Segment Start: Extracted records

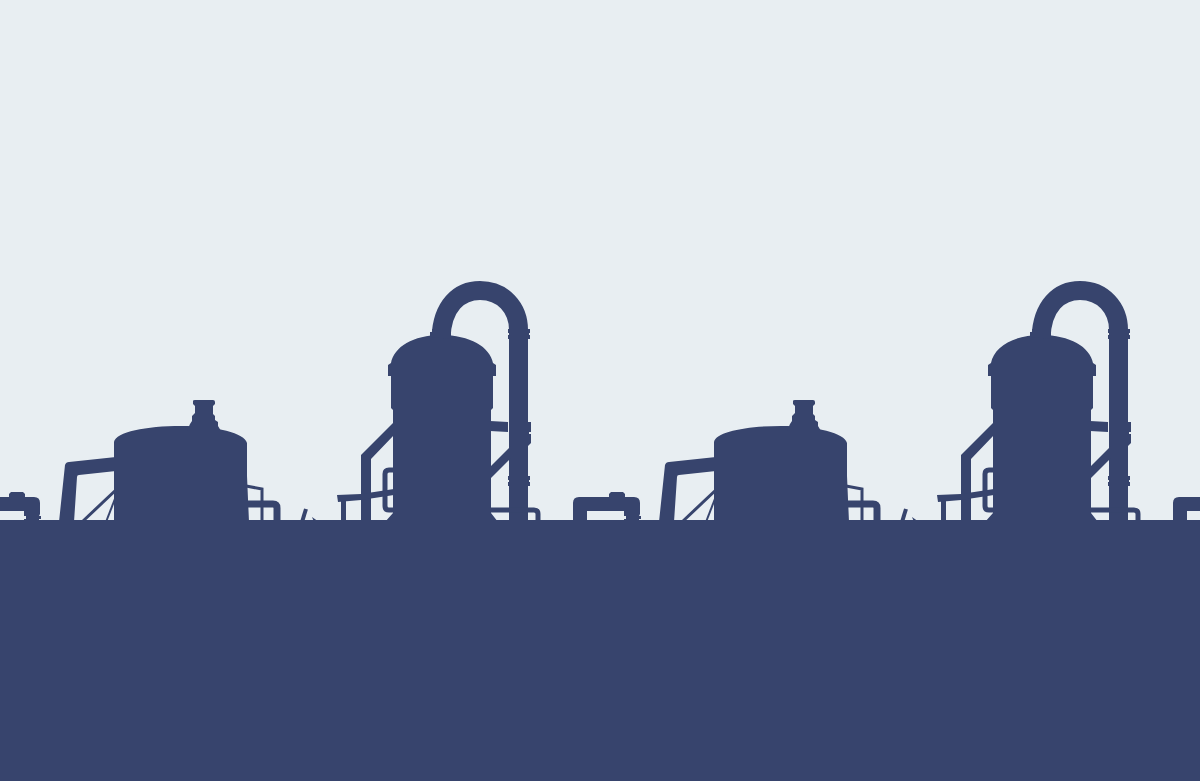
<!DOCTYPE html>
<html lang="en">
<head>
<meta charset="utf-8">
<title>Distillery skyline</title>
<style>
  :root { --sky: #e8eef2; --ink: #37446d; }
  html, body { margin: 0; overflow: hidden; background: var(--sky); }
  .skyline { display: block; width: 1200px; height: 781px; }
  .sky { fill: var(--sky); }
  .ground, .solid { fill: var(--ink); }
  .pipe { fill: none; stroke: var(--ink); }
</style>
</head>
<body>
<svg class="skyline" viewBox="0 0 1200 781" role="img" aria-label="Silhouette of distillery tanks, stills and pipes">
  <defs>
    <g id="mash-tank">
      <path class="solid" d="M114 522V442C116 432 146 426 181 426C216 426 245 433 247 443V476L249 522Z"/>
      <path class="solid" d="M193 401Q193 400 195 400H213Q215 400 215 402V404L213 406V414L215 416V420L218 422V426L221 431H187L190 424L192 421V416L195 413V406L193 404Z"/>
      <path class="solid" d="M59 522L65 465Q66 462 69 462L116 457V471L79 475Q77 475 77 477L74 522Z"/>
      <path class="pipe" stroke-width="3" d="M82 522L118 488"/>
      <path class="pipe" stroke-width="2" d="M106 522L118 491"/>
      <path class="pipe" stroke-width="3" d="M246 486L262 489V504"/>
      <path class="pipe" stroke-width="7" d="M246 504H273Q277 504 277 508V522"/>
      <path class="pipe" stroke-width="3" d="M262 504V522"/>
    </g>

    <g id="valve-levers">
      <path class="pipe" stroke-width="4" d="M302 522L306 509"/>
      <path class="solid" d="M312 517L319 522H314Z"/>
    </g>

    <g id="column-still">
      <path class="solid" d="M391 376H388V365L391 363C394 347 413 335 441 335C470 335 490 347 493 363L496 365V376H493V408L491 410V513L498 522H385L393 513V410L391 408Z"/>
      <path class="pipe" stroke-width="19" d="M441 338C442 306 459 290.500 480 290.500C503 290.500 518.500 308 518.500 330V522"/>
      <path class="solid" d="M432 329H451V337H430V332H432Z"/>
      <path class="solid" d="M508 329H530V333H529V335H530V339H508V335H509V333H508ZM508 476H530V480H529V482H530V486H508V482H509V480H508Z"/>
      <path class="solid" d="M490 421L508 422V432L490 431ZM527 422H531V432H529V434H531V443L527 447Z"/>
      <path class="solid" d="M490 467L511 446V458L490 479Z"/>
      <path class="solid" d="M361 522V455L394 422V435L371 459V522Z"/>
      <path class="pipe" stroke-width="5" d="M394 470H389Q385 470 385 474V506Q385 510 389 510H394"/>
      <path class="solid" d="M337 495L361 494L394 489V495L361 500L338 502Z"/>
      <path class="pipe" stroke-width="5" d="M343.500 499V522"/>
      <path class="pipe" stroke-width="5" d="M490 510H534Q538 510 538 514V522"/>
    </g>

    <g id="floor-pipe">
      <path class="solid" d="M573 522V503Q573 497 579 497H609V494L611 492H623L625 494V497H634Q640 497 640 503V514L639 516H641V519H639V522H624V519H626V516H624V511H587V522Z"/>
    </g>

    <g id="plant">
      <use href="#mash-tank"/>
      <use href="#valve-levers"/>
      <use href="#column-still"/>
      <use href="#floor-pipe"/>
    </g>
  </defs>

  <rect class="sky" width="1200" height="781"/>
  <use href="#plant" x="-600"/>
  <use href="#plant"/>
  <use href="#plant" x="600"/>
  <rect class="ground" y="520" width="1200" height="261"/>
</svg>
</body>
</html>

Segment End: Extracted records
Segment Start: Extracted records

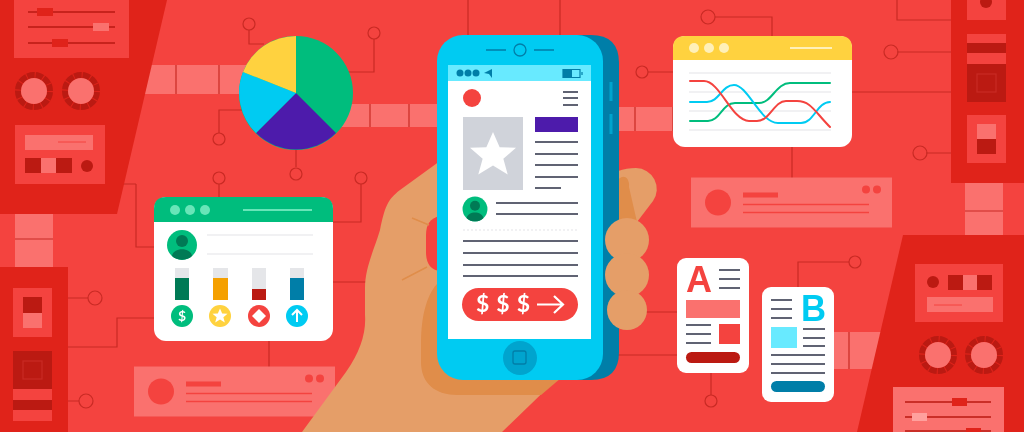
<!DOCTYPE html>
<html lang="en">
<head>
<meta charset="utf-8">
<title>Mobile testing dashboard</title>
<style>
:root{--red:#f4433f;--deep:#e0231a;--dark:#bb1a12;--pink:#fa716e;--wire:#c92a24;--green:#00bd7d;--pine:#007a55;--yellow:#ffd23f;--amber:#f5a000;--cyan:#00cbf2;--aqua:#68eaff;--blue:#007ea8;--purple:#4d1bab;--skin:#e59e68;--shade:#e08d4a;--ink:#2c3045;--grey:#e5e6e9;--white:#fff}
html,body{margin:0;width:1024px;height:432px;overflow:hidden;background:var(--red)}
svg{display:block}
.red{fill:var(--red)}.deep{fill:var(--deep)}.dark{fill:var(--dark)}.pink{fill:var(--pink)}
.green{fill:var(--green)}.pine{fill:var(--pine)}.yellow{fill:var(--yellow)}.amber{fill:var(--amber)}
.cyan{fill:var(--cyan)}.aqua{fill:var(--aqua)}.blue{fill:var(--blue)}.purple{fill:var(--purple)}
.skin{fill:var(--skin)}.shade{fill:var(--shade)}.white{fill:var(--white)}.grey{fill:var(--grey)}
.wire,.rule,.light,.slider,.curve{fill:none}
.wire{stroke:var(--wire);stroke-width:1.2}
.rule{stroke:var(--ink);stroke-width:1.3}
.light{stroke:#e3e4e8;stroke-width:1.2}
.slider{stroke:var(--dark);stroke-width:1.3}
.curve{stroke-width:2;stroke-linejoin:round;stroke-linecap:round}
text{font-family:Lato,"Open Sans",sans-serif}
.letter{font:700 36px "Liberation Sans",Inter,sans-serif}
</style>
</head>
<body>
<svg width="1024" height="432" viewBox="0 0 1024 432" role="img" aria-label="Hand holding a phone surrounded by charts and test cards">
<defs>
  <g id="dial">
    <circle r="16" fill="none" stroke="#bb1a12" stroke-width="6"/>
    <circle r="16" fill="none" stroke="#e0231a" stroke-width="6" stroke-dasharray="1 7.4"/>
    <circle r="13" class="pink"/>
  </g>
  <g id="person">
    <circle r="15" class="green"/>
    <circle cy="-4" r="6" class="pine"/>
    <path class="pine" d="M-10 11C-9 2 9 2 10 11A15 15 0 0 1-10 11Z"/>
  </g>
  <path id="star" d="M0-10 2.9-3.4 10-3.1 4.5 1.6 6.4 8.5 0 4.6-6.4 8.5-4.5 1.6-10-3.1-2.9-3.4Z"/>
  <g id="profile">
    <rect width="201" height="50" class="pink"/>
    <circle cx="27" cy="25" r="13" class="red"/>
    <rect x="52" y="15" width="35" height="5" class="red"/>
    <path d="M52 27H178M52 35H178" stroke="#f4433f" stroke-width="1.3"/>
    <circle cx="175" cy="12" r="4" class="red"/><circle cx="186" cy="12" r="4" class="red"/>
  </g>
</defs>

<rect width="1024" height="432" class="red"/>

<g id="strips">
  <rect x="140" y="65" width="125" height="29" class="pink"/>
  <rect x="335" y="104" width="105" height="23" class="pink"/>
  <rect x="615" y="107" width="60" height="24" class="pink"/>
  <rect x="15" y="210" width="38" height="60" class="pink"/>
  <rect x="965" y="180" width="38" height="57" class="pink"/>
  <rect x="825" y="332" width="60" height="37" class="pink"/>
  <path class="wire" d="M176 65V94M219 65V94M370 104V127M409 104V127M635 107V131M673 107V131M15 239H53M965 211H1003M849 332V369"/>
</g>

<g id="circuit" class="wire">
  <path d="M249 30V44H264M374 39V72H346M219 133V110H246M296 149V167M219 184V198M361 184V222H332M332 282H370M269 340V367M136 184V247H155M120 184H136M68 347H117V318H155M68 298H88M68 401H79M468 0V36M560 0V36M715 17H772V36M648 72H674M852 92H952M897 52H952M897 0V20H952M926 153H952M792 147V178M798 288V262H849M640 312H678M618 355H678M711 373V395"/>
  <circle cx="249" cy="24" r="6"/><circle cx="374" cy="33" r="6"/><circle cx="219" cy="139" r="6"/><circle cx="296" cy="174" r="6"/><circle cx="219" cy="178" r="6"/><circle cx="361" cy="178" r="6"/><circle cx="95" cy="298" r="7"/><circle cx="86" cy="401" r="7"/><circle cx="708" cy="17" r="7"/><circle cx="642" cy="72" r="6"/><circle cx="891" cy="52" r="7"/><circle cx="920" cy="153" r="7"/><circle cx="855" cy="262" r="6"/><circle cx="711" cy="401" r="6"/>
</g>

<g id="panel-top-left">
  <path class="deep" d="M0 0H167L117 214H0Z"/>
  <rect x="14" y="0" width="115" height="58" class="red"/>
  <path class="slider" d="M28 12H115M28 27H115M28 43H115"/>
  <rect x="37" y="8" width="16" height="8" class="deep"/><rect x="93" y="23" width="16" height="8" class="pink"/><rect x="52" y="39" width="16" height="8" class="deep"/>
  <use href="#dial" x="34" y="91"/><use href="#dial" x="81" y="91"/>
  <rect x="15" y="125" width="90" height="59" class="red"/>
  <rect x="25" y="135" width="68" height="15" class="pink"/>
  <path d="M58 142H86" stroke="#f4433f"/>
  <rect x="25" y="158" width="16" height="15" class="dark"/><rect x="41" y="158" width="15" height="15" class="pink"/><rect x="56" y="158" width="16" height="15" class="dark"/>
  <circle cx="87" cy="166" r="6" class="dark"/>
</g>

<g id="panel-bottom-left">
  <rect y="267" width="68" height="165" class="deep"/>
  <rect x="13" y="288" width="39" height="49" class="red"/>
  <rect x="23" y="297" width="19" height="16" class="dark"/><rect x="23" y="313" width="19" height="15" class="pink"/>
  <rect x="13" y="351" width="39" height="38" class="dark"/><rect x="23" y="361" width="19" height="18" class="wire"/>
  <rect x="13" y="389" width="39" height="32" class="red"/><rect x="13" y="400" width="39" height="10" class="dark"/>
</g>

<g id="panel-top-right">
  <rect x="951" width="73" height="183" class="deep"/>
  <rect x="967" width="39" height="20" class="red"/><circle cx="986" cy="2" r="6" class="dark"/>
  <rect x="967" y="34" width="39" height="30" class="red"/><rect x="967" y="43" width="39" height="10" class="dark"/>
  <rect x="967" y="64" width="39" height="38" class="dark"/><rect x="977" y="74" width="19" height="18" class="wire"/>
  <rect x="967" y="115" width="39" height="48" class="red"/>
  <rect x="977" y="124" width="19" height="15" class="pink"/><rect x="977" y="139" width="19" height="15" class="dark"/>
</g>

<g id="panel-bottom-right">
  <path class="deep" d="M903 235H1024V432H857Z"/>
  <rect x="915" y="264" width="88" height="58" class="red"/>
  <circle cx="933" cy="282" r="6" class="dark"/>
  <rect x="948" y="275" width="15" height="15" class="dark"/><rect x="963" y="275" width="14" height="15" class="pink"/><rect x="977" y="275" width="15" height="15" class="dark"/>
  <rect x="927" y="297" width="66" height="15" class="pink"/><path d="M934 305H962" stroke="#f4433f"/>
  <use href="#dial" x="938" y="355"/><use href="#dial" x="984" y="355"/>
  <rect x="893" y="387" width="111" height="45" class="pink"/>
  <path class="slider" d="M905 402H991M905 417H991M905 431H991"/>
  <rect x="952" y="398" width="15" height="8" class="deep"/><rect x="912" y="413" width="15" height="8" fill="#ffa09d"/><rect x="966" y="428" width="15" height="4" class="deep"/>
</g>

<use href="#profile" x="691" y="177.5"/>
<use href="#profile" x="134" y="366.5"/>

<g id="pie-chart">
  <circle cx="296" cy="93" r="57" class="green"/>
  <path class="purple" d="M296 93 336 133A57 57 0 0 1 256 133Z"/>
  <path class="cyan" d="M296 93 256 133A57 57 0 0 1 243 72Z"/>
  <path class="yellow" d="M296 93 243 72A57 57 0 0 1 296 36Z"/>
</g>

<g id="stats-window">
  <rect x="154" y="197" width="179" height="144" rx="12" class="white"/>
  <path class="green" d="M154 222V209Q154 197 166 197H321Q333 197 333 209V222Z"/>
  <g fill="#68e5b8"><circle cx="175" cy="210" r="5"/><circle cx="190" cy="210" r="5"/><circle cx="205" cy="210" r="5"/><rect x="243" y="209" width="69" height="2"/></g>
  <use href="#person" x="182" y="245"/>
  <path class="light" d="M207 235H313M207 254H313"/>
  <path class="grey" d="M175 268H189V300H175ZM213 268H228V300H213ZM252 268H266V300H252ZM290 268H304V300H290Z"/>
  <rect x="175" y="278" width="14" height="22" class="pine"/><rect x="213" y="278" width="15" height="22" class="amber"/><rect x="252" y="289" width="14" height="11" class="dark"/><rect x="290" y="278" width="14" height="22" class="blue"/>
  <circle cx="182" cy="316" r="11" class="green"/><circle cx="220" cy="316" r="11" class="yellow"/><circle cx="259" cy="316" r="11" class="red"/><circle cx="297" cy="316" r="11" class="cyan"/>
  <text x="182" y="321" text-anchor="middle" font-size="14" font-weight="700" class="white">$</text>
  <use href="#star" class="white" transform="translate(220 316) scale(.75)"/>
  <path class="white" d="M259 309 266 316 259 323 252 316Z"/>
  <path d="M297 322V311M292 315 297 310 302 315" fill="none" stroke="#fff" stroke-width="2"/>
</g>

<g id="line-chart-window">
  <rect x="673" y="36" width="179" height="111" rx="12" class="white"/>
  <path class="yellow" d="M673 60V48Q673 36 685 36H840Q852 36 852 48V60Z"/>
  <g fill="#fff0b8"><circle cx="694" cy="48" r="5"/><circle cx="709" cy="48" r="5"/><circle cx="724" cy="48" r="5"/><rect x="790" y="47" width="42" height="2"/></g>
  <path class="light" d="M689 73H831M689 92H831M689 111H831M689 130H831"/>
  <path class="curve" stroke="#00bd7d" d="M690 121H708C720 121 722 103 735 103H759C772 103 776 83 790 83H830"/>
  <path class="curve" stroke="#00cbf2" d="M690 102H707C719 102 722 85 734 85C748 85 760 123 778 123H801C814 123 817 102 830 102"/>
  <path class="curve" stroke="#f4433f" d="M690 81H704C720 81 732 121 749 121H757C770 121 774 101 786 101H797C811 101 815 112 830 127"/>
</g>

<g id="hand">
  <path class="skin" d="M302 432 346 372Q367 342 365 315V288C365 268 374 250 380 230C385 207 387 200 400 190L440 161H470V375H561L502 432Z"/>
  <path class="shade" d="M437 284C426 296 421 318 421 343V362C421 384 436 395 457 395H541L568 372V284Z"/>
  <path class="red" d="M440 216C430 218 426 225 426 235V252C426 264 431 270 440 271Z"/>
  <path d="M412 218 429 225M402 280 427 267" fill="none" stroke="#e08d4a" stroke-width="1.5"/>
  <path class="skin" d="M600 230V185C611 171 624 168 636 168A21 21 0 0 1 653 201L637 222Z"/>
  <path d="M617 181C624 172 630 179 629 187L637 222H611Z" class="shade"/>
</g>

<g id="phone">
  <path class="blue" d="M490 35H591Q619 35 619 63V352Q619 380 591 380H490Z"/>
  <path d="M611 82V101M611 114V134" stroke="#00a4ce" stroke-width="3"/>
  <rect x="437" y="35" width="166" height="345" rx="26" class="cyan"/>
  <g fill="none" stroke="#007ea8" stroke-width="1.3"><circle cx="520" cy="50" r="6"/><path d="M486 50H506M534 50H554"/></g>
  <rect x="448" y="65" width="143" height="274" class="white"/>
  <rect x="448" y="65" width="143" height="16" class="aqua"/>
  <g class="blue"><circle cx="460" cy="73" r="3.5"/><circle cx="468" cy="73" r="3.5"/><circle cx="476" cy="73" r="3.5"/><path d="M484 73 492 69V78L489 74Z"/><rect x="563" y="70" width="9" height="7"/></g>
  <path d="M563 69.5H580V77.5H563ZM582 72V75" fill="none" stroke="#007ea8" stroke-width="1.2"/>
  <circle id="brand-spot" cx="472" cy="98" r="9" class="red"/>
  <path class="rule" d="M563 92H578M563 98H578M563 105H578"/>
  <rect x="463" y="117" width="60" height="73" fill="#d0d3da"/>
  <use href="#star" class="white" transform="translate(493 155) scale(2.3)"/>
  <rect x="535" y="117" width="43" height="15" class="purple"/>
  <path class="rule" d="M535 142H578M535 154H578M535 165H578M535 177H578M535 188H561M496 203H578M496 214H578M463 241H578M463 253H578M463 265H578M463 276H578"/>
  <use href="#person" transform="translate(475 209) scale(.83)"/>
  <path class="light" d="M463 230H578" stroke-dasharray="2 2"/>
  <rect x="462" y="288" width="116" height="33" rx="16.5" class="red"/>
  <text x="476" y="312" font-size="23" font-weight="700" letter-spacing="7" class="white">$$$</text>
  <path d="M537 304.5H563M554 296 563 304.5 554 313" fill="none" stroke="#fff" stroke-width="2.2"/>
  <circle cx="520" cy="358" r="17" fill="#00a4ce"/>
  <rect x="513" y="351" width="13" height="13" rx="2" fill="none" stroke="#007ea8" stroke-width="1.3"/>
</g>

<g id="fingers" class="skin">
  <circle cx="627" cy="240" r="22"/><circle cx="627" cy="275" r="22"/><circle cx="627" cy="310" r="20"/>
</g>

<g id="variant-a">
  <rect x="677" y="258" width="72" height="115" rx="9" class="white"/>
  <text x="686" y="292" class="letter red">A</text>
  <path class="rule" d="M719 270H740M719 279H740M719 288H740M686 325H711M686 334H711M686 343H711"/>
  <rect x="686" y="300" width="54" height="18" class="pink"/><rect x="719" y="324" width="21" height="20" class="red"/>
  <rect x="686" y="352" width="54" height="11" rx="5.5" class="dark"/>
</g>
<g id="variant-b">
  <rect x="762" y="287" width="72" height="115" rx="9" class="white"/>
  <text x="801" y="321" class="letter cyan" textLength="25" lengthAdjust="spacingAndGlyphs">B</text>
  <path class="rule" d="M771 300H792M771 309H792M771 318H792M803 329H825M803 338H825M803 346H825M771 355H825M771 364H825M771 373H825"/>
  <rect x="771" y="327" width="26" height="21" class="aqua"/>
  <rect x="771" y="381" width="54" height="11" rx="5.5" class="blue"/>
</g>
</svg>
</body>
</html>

Segment End: Extracted records

Work instruction: Please go over the data above and copy each line with "none" in it.

Reply to the exercise:
  .pipe { fill: none; stroke: var(--ink); }
.wire,.rule,.light,.slider,.curve{fill:none}
    <circle r="16" fill="none" stroke="#bb1a12" stroke-width="6"/>
    <circle r="16" fill="none" stroke="#e0231a" stroke-width="6" stroke-dasharray="1 7.4"/>
  <path d="M297 322V311M292 315 297 310 302 315" fill="none" stroke="#fff" stroke-width="2"/>
  <path d="M412 218 429 225M402 280 427 267" fill="none" stroke="#e08d4a" stroke-width="1.5"/>
  <g fill="none" stroke="#007ea8" stroke-width="1.3"><circle cx="520" cy="50" r="6"/><path d="M486 50H506M534 50H554"/></g>
  <path d="M563 69.5H580V77.5H563ZM582 72V75" fill="none" stroke="#007ea8" stroke-width="1.2"/>
  <path d="M537 304.5H563M554 296 563 304.5 554 313" fill="none" stroke="#fff" stroke-width="2.2"/>
  <rect x="513" y="351" width="13" height="13" rx="2" fill="none" stroke="#007ea8" stroke-width="1.3"/>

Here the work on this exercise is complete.